Psychotherapy at its best helps people get their power back. What do I mean by power? Well when a baby is born, they appear to have no power. They can not roll over or even move their heads. All they can do is cry. And like any good parent can tell you, that cry is enough to make that child the most powerful person in the house. The baby knows how to get its needs met.
Even up until two or three, many times when a child of this age enters a room of adults, they do it with great self confidence as if to say, here I am you lucky people. Unfortunately, as a child ages, he or she starts to come up against issues they cannot control. It could be an abusive parent, a bully or not being able to do well in school. These traumas start to add up and a child starts to lose his or her power or self confidence.
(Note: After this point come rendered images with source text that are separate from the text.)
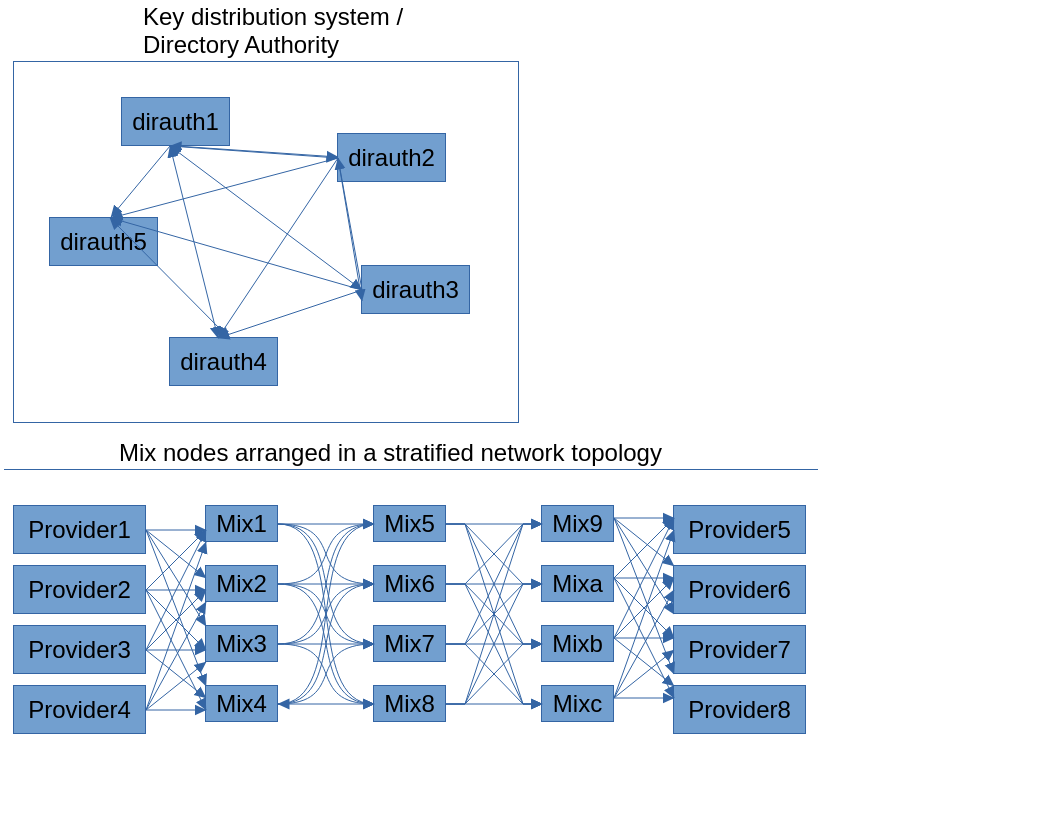
<!DOCTYPE html>
<html lang="en">
<head>
<meta charset="utf-8">
<title>Mix network topology</title>
<style>
:root { --line: #3465a4; --node: #729fcf; --ink: #000; --paper: #fff; }
* { box-sizing: border-box; margin: 0; padding: 0; }
body { width: 1056px; height: 816px; overflow: hidden; background: var(--paper); }
.diagram { position: relative; width: 1056px; height: 816px; overflow: hidden; color: var(--ink); font: 24px/28px "Liberation Sans", Arial, sans-serif; }
h1, h2 { position: absolute; font-size: 24px; font-weight: 400; white-space: nowrap; }
.authority-title { left: 143px; top: 3px; }
.mix-title { left: 119px; top: 439px; }
.authority-panel { position: absolute; left: 13px; top: 61px; width: 506px; height: 362px; border: 1.5px solid var(--line); }
.rule { position: absolute; left: 4px; top: 469px; width: 814px; height: 1px; background: var(--line); }
.node { display: flex; align-items: center; justify-content: center; background: var(--node); border: 1px solid var(--line); white-space: nowrap; }
.authority { position: absolute; width: 109px; height: 49px; }
.layers { position: absolute; left: 13px; top: 505px; display: flex; align-items: flex-start; }
.layer { display: flex; flex-direction: column; list-style: none; }
.providers { width: 133px; gap: 11px; }
.providers .node { height: 49px; }
.mixes { width: 73px; gap: 23px; }
.mixes .node { height: 37px; }
.after-near { margin-left: 59px; }
.after-far { margin-left: 95px; }
.links { position: absolute; left: 0; top: 0; fill: none; stroke: var(--line); stroke-width: 1; }
.to path { marker-end: url(#arrow); }
.both path { marker-start: url(#arrow); marker-end: url(#arrow); }
.arrowhead { fill: var(--line); stroke: none; }
</style>
</head>
<body>
<main class="diagram">
  <h1 class="authority-title">Key distribution system /<br>Directory Authority</h1>
  <section class="authority-panel" aria-label="Directory Authority"></section>
  <div class="node authority" style="left:121px;top:97px">dirauth1</div>
  <div class="node authority" style="left:337px;top:133px">dirauth2</div>
  <div class="node authority" style="left:361px;top:265px">dirauth3</div>
  <div class="node authority" style="left:169px;top:337px">dirauth4</div>
  <div class="node authority" style="left:49px;top:217px">dirauth5</div>

  <h2 class="mix-title">Mix nodes arranged in a stratified network topology</h2>
  <div class="rule"></div>
  <section class="layers">
    <ul class="layer providers">
      <li class="node">Provider1</li><li class="node">Provider2</li><li class="node">Provider3</li><li class="node">Provider4</li>
    </ul>
    <ul class="layer mixes after-near">
      <li class="node">Mix1</li><li class="node">Mix2</li><li class="node">Mix3</li><li class="node">Mix4</li>
    </ul>
    <ul class="layer mixes after-far">
      <li class="node">Mix5</li><li class="node">Mix6</li><li class="node">Mix7</li><li class="node">Mix8</li>
    </ul>
    <ul class="layer mixes after-far">
      <li class="node">Mix9</li><li class="node">Mixa</li><li class="node">Mixb</li><li class="node">Mixc</li>
    </ul>
    <ul class="layer providers after-near">
      <li class="node">Provider5</li><li class="node">Provider6</li><li class="node">Provider7</li><li class="node">Provider8</li>
    </ul>
  </section>

  <svg class="links" width="1056" height="816" viewBox="0 0 1056 816" aria-hidden="true">
    <defs>
      <marker id="arrow" markerUnits="userSpaceOnUse" markerWidth="12" markerHeight="12" refX="11.5" refY="6" orient="auto-start-reverse">
        <path class="arrowhead" d="M0 0.5L12 6L0 11.5Z"/>
      </marker>
    </defs>
    <g class="both authority-links">
      <path d="M170 146L338 158"/>
      <path d="M170 146L362 290"/>
      <path d="M170 146L218 338"/>
      <path d="M110 218L230 339"/>
    </g>
    <g class="to authority-links">
      <path d="M176 146L338 157"/>
      <path d="M170 146L111 217"/>
      <path d="M338 158L111 218"/>
      <path d="M362 290L111 218"/>
      <path d="M338 158L218 338"/>
      <path d="M362 290L218 338"/>
      <path d="M338 158L362 301"/>
      <path d="M362 290L338 158"/>
    </g>
    <g class="to provider-to-mix">
      <path d="M146 530H206"/><path d="M146 530L206 578"/><path d="M146 530L206 626"/><path d="M146 530L206 686"/>
      <path d="M146 590L206 530"/><path d="M146 590H206"/><path d="M146 590L206 650"/><path d="M146 590L206 710"/>
      <path d="M146 650L206 530"/><path d="M146 650L206 590"/><path d="M146 650H206"/><path d="M146 650L206 698"/>
      <path d="M146 710L206 542"/><path d="M146 710L206 602"/><path d="M146 710L206 662"/><path d="M146 710H206"/>
    </g>
    <g class="to mix-first-to-second">
      <path d="M278 524H374"/><path d="M278 524C350 524 302 584 374 584"/><path d="M278 524C350 524 302 644 374 644"/><path d="M278 524C350 524 302 704 374 704"/>
      <path d="M278 584C350 584 302 524 374 524"/><path d="M278 584H374"/><path d="M278 584C350 584 302 644 374 644"/><path d="M278 584C350 584 302 704 374 704"/>
      <path d="M278 644C350 644 302 524 374 524"/><path d="M278 644C350 644 302 584 374 584"/><path d="M278 644H374"/><path d="M278 644C350 644 302 704 374 704"/>
      <path d="M374 524C302 524 350 704 278 704"/><path d="M278 704C350 704 302 584 374 584"/><path d="M278 704C350 704 302 644 374 644"/><path d="M278 704H374"/>
    </g>
    <g class="to mix-second-to-third">
      <path d="M446 524H542"/><path d="M446 524H465L523 584H542"/><path d="M446 524H465L523 644H542"/><path d="M446 524H465L523 704H542"/>
      <path d="M446 584H465L523 524H542"/><path d="M446 584H542"/><path d="M446 584H465L523 644H542"/><path d="M446 584H465L523 704H542"/>
      <path d="M446 644H465L523 524H542"/><path d="M446 644H465L523 584H542"/><path d="M446 644H542"/><path d="M446 644H465L523 704H542"/>
      <path d="M446 704H465L523 524H542"/><path d="M446 704H465L523 584H542"/><path d="M446 704H465L523 644H542"/><path d="M446 704H542"/>
    </g>
    <g class="to mix-to-provider">
      <path d="M614 518H674"/><path d="M614 518L674 566"/><path d="M614 518L674 614"/><path d="M614 518L674 674"/>
      <path d="M614 578L674 518"/><path d="M614 578H674"/><path d="M614 578L674 638"/><path d="M614 578L674 698"/>
      <path d="M614 638L674 518"/><path d="M614 638L674 578"/><path d="M614 638H674"/><path d="M614 638L674 686"/>
      <path d="M614 698L674 530"/><path d="M614 698L674 590"/><path d="M614 698L674 650"/><path d="M614 698H674"/>
    </g>
  </svg>
</main>
</body>
</html>
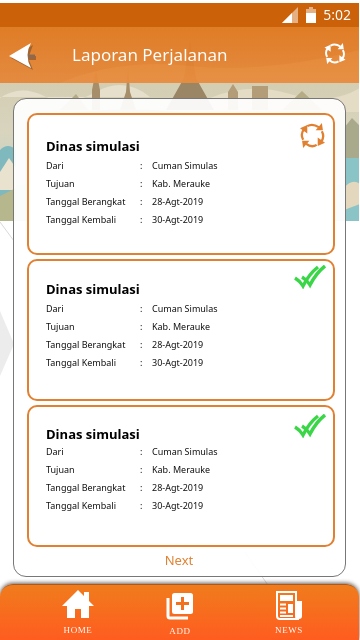
<!DOCTYPE html>
<html lang="id">
<head>
<meta charset="utf-8">
<title>Laporan Perjalanan</title>
<style>
:root {
  --orange: #e08030;
  --orange-dark: #cb6209;
  --orange-top: #f07c1c;
  --orange-bottom: #ff5c20;
  --green: #3ad648;
  --ink: #111;
  --line: #777;
}
* { box-sizing: border-box; margin: 0; padding: 0; }
html, body { width: 360px; height: 640px; overflow: hidden; background: #fff; }
body { font-family: "Noto Sans", "Open Sans", sans-serif; color: var(--ink); }
.screen { position: relative; width: 360px; height: 640px; overflow: hidden; padding-top: 3px; }
.backdrop { position: absolute; left: 0; top: 0; }
.status-bar, .app-bar { position: relative; width: 359px; display: flex; align-items: center; color: #fff; }
.status-bar { height: 24px; background: var(--orange-dark); justify-content: flex-end; padding-right: 8px; font-size: 14px; line-height: 24px; }
.status-bar svg { margin-right: 7px; }
.status-bar .battery { margin-right: 6px; }
.app-bar { height: 56px; padding: 0 13px 0 8px; }
.app-bar h1 { flex: 1; margin-left: 36px; font-size: 17px; font-weight: 400; line-height: 24px; white-space: nowrap; }
.app-bar .sync { margin-top: -4px; }
.panel {
  position: relative; width: 333px; height: 479px; margin: 15px 0 0 13px; padding: 14px 10px 0 13px;
  border: 1px solid var(--line); border-radius: 13px; background: rgba(255,255,255,.93);
  display: flex; flex-direction: column; gap: 4px;
}
.trip {
  position: relative; height: 142px; padding: var(--inset) 0 0 17px;
  border: 2px solid var(--orange); border-radius: 10px; background: #fff;
}
.trip:nth-child(1) { --inset: 22px; --title: 20px; }
.trip:nth-child(2) { --inset: 19px; --title: 20px; }
.trip:nth-child(3) { --inset: 18px; --title: 18px; }
.trip h2 { font-size: 13px; line-height: 18px; height: var(--title); font-weight: 700; color: #000; white-space: nowrap; }
.trip dl { display: grid; grid-template-columns: 94px 12px 1fr; grid-auto-rows: 18px; font-size: 9px; line-height: 18px; white-space: nowrap; }
.trip dt::after { content: none; }
.trip .state { position: absolute; }
.state.pending { right: 8px; top: 8px; color: var(--orange); }
.state.done { right: 7px; top: 4px; }
.next { height: 20px; margin-top: -1px; padding-right: 4px; text-align: center; font-size: 13px; line-height: 20px; color: var(--orange); text-decoration: none; }
.tab-bar {
  position: absolute; left: 0; top: 584px; width: 359px; height: 56px;
  border-radius: 13px 13px 0 0; border-top: 1px solid #a85a20;
  background: linear-gradient(var(--orange-top), var(--orange-bottom));
  box-shadow: 0 -1px 4px rgba(50,35,30,.75);
  display: grid; grid-template-columns: 78px 1fr 1fr 71px; grid-template-columns: 102px 102px 102px; padding-left: 27px; 
}
.tab { display: flex; flex-direction: column; align-items: center; padding-top: 3px; color: #fff; text-decoration: none; font: 9px/12px "Noto Serif", "Liberation Serif", serif; font-family: "Liberation Serif", "Noto Serif", serif; letter-spacing: .6px; }
.tab svg { height: 34px; margin-bottom: 2px; }
.tab:nth-child(3) { padding-left: 14px; }
</style>
</head>
<body>
<main class="screen">
  <svg class="backdrop" width="360" height="640" viewBox="0 0 360 640" role="img" aria-label="Foto kolase tujuan wisata: menara, laut dan langit">
    <defs>
      <linearGradient id="sky" x2="0" y2="1">
        <stop offset="0" stop-color="#cfc6a6"/>
        <stop offset=".55" stop-color="#d8d4be"/>
        <stop offset="1" stop-color="#aed0cd"/>
      </linearGradient>
      <linearGradient id="tint" x2="0" y2="1">
        <stop offset="0" stop-color="#e07a22" stop-opacity=".97"/>
        <stop offset="1" stop-color="#e58638" stop-opacity=".93"/>
      </linearGradient>
      <symbol id="sync" viewBox="0 0 24 24">
        <g fill="none" stroke="currentColor" stroke-width="2.2">
          <path d="M7 3Q12 0 18 4M21 8Q24 14 20 18M16 21Q11 24 6 20M3 16Q0 10 4 6"/>
        </g>
        <path d="M15 7h7l-1-7zM17 14v8l7-3zM9 17H2l1 7zM7 10V2L0 5z" fill="currentColor"/>
      </symbol>
      <symbol id="checks" viewBox="0 0 32 24">
        <g fill="none" stroke="#3ad648" stroke-width="3.4">
          <path d="M1 13Q6 16 9 21Q15 9 24 2"/>
          <path d="M8 12Q13 15 16 20Q22 8 31 1"/>
        </g>
      </symbol>
    </defs>
    <g>
      <rect y="27" width="360" height="194" fill="url(#sky)"/>
      <path d="M0 98Q20 84 44 96T96 92T150 97H0z" fill="#e6dfcb"/>
      <path d="M210 98Q250 82 290 94T360 88V112H210z" fill="#e4dcc4"/>
      <path d="M0 150Q8 142 16 150V221H0z" fill="#7fb9bd"/>
      <path d="M0 172L9 158L16 168V190H0z" fill="#e9e2cf"/>
      <path d="M0 196L16 188V221H0z" fill="#b7b78e"/>
      <path d="M344 128L352 118L360 126V160H344z" fill="#a9a98c"/>
      <path d="M344 158H360V221H344z" fill="#8bc4c6"/>
      <path d="M344 188Q352 178 360 184V204L344 210z" fill="#e3d8bd"/>
      <path d="M92 110V90L96 70L100 90V110zM120 110L126 92L128 66L130 92L136 110z" fill="#a58e69"/>
      <path d="M166 110L184 78L190 40L196 78L214 110z" fill="#9a8664"/>
      <path d="M228 110V92L233 84L238 92V110zM252 110V86H268V110z" fill="#b29d78"/>
      <path d="M60 110L76 94L88 110zM282 110L302 91L322 110z" fill="#b5ac86"/>
      <path d="M28 122Q90 104 180 112T332 118V140H28z" fill="#aeb393"/>
      <path d="M27 165Q100 150 180 165T334 158V221H27z" fill="#8ec5c8"/>
    </g>
    <rect y="27" width="360" height="56" fill="url(#tint)"/>
    <path d="M60 83Q120 58 190 66T360 50V83z" fill="#f0a45c" opacity=".18"/>
    <path d="M0 311L14 344L0 376z" fill="#ececec"/>
    <path d="M0 222L14 241M244 551L270 588" fill="none" stroke="#d9d9d9"/>
    <path d="M359.5 3V221" stroke="#fff"/>
  </svg>

  <div class="status-bar">
    <svg width="16" height="16" viewBox="0 0 16 16" aria-hidden="true"><path d="M0 16L16 0V16z" fill="#e5b084"/><path d="M0 16L10 6V16z" fill="#fff"/></svg>
    <svg class="battery" width="12" height="16" viewBox="0 0 12 16" aria-hidden="true"><path d="M1 2H4V0H8V2H11V7H1z" fill="#e5b084"/><path d="M1 6H11V16H1z" fill="#fff"/></svg>
    <span>5:02</span>
  </div>

  <header class="app-bar">
    <svg width="28" height="32" viewBox="0 0 28 32" aria-hidden="true">
      <path d="M3 19L25 6L21 17H28V21H21L25 31z" fill="#704b31" opacity=".55"/>
      <path d="M16 17H27" stroke="#8a6a52" stroke-width="3"/>
      <path d="M1 17L23 4Q16 16 23 29z" fill="#fff"/>
    </svg>
    <h1>Laporan Perjalanan</h1>
    <svg class="sync" width="22" height="21" aria-hidden="true"><use href="#sync"/></svg>
  </header>

  <section class="panel">
    <article class="trip">
      <h2>Dinas simulasi</h2>
      <dl>
        <dt>Dari</dt><dd>:</dd><dd>Cuman Simulas</dd>
        <dt>Tujuan</dt><dd>:</dd><dd>Kab. Merauke</dd>
        <dt>Tanggal Berangkat</dt><dd>:</dd><dd>28-Agt-2019</dd>
        <dt>Tanggal Kembali</dt><dd>:</dd><dd>30-Agt-2019</dd>
      </dl>
      <svg class="state pending" width="25" height="25" aria-hidden="true"><use href="#sync"/></svg>
    </article>
    <article class="trip">
      <h2>Dinas simulasi</h2>
      <dl>
        <dt>Dari</dt><dd>:</dd><dd>Cuman Simulas</dd>
        <dt>Tujuan</dt><dd>:</dd><dd>Kab. Merauke</dd>
        <dt>Tanggal Berangkat</dt><dd>:</dd><dd>28-Agt-2019</dd>
        <dt>Tanggal Kembali</dt><dd>:</dd><dd>30-Agt-2019</dd>
      </dl>
      <svg class="state done" width="32" height="24" aria-hidden="true"><use href="#checks"/></svg>
    </article>
    <article class="trip">
      <h2>Dinas simulasi</h2>
      <dl>
        <dt>Dari</dt><dd>:</dd><dd>Cuman Simulas</dd>
        <dt>Tujuan</dt><dd>:</dd><dd>Kab. Merauke</dd>
        <dt>Tanggal Berangkat</dt><dd>:</dd><dd>28-Agt-2019</dd>
        <dt>Tanggal Kembali</dt><dd>:</dd><dd>30-Agt-2019</dd>
      </dl>
      <svg class="state done" style="top:7px" width="32" height="24" aria-hidden="true"><use href="#checks"/></svg>
    </article>
    <a class="next" href="#">Next</a>
  </section>

  <nav class="tab-bar">
    <a class="tab" href="#">
      <svg width="32" height="34" viewBox="0 0 32 34" aria-hidden="true"><path d="M16 2L22 8V4H27V13L32 18H27V30H19V21H13V30H5V18H0z" fill="#fff"/></svg>
      HOME
    </a>
    <a class="tab" href="#" style="padding-top:4px">
      <svg width="28" height="34" viewBox="0 0 28 34" aria-hidden="true">
        <path d="M2 9V27Q2 29 4 29H22" fill="none" stroke="#fff" stroke-width="3"/>
        <rect x="6" y="4" width="21" height="21" rx="2.5" fill="#fff"/>
        <path d="M16.5 8V21M10 14.5H23" stroke="#f3701e" stroke-width="3"/>
      </svg>
      ADD
    </a>
    <a class="tab" href="#">
      <svg width="27" height="34" viewBox="0 0 27 34" aria-hidden="true">
        <path d="M1 4H20V28Q20 31 23 31H4Q1 31 1 28z" fill="none" stroke="#fff" stroke-width="2"/>
        <path d="M20 13H26V28Q26 31 23 31Q20 31 20 28z" fill="#fff"/>
        <rect x="4" y="7" width="13" height="6" fill="#fff"/>
        <path d="M4 16.5H10M4 20.5H10M4 24.5H10M4 28H17" stroke="#fff" stroke-width="2"/>
        <rect x="12" y="16" width="5" height="9" fill="#fff"/>
      </svg>
      NEWS
    </a>
  </nav>
</main>
</body>
</html>
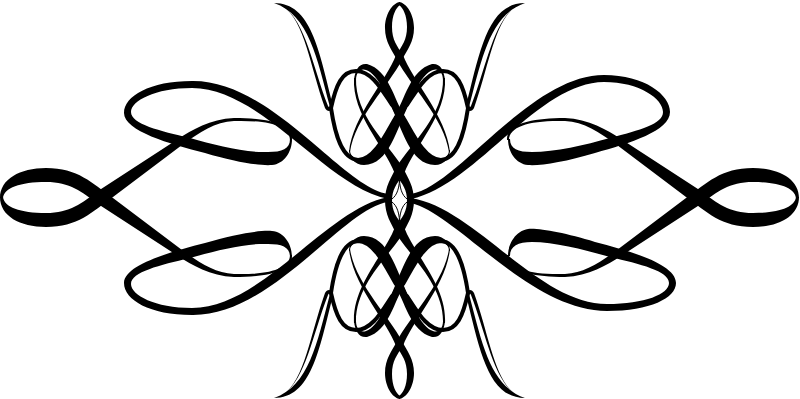
<!DOCTYPE html>
<html lang="en">
<head>
<meta charset="utf-8">
<title>Calligraphic flourish</title>
<style>
:root { --ink: #000; --paper: #fff; }
html, body { margin: 0; background: var(--paper); overflow: hidden; }
.flourish { display: block; width: 800px; height: 399px; fill: var(--ink); }
.pen { fill: none; stroke: var(--ink); stroke-width: 4; stroke-linecap: round; }
.hairline { fill: none; stroke: var(--ink); stroke-width: 1; }
</style>
</head>
<body>
<svg class="flourish" viewBox="0 0 800 399" role="img" aria-label="Symmetrical calligraphic flourish of looping pen strokes">
  <defs>
    <path id="left-sweep" d="M388 194C342 187 272 80 192 81C150 81 124 96 124 113C124 131 170 144 205 153C235 162 260 166 272 165C284 164 292 152 292 139L290 139C290 149 282 152 268 152C245 153 215 145 190 138C160 131 131 124 131 112C131 101 155 88 192 88C262 88 325 186 388 199Z"/>
    <path id="end-loop" d="M292 140C293 124 268 118 234 118C210 119 192 130 178 139L98 191C82 203 70 213 46 213C20 213 4 207 3 197L0 197C0 216 20 227 46 227C78 227 92 212 113 197L182 145C200 132 215 122 234 121C268 120 290 126 290 140Z"/>
    <g id="end-loops">
      <use href="#end-loop"/>
      <use href="#end-loop" transform="translate(0 395) scale(1 -1)"/>
    </g>
    <g id="centre-quarter">
      <g id="plume">
        <path d="M274 3C311 3 319 50 333 106L330 107C317 58 309 15 274 3Z"/>
        <path d="M283 6C306 22 313 68 328 106C329 108 331 108 332 105L333 108C331 112 327 112 325 108C310 66 305 22 283 6Z"/>
      </g>
      <g id="arch">
        <path class="pen" d="M331 108C336 85 342 71 356 71C372 71 382 90 392 105"/>
        <path d="M390 104C402 128 410 165 435 165C444 165 450 158 450 150L449 150C449 156 444 160 437 159C422 156 410 128 396 102Z"/>
        <path d="M450 152C446 115 412 80 403 55C397 46 392 40 392 27C392 15 396 8 400 5L400 2C392 3 385 15 385 28C385 42 392 50 397 60C410 85 444 118 449 152Z"/>
      </g>
      <g id="bowl">
        <path class="pen" d="M331 108C335 135 342 159 358 160C375 160 388 130 396 117"/>
        <path d="M394 117C405 100 410 70 432 64C440 63 444 70 445 80L443 80C443 72 438 68 433 70C420 74 412 100 400 121Z"/>
        <path d="M445 78C447 115 415 145 404 174C396 184 392 190 392 201L385 201C385 186 391 178 397 166C412 143 444 115 443 78Z"/>
      </g>
      <path class="hairline" d="M399.5 180C399 190 396 198 389 200.5"/>
    </g>
    <g id="centre-half">
      <use href="#centre-quarter"/>
      <use href="#centre-quarter" transform="translate(799 0) scale(-1 1)"/>
    </g>
  </defs>

  <g id="left-wing">
    <use href="#left-sweep"/>
    <use href="#left-sweep" transform="translate(0 396) scale(1 -1)"/>
    <use href="#end-loops"/>
  </g>

  <g id="right-wing">
    <path d="M411 194C457 187 530 75 604 75C645 75 670 95 670 112C670 131 630 143 595 153C565 162 540 166 528 165C516 164 508 152 508 139L510 139C510 149 518 152 532 152C555 152 585 145 610 138C640 130 663 124 663 112C663 99 640 82 604 82C538 82 475 186 411 199Z"/>
    <path d="M411 198C475 208 538 304 607 304C645 304 669 294 669 283C669 271 640 264 610 257C585 250 555 242 532 242C518 242 510 246 510 256L508 256C508 243 516 231 528 229C540 228 565 233 595 242C630 251 676 264 676 283C676 298 650 311 607 311C530 311 457 214 411 203Z"/>
    <use href="#end-loops" transform="translate(799 0) scale(-1 1)"/>
  </g>

  <g id="centrepiece">
    <use href="#centre-half"/>
    <use href="#centre-half" transform="translate(0 401) scale(1 -1)"/>
  </g>
</svg>
</body>
</html>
The amount of power lost depends on how devastating the trauma and what kind of support the child is given to help them cope with the trauma.
By the time a person reaches adulthood, he or she has established coping mechanisms to deal with the lost power. These come in the form of addictions of various types, defense mechanisms, strong emotions such as anger and sadness, and acting out behaviors to name a few. When these coping mechanisms no longer work, many times people end up in psychotherapy. And I postulate that good psychotherapy helps give people their lost power back so they can return to the self confidence they had as a baby.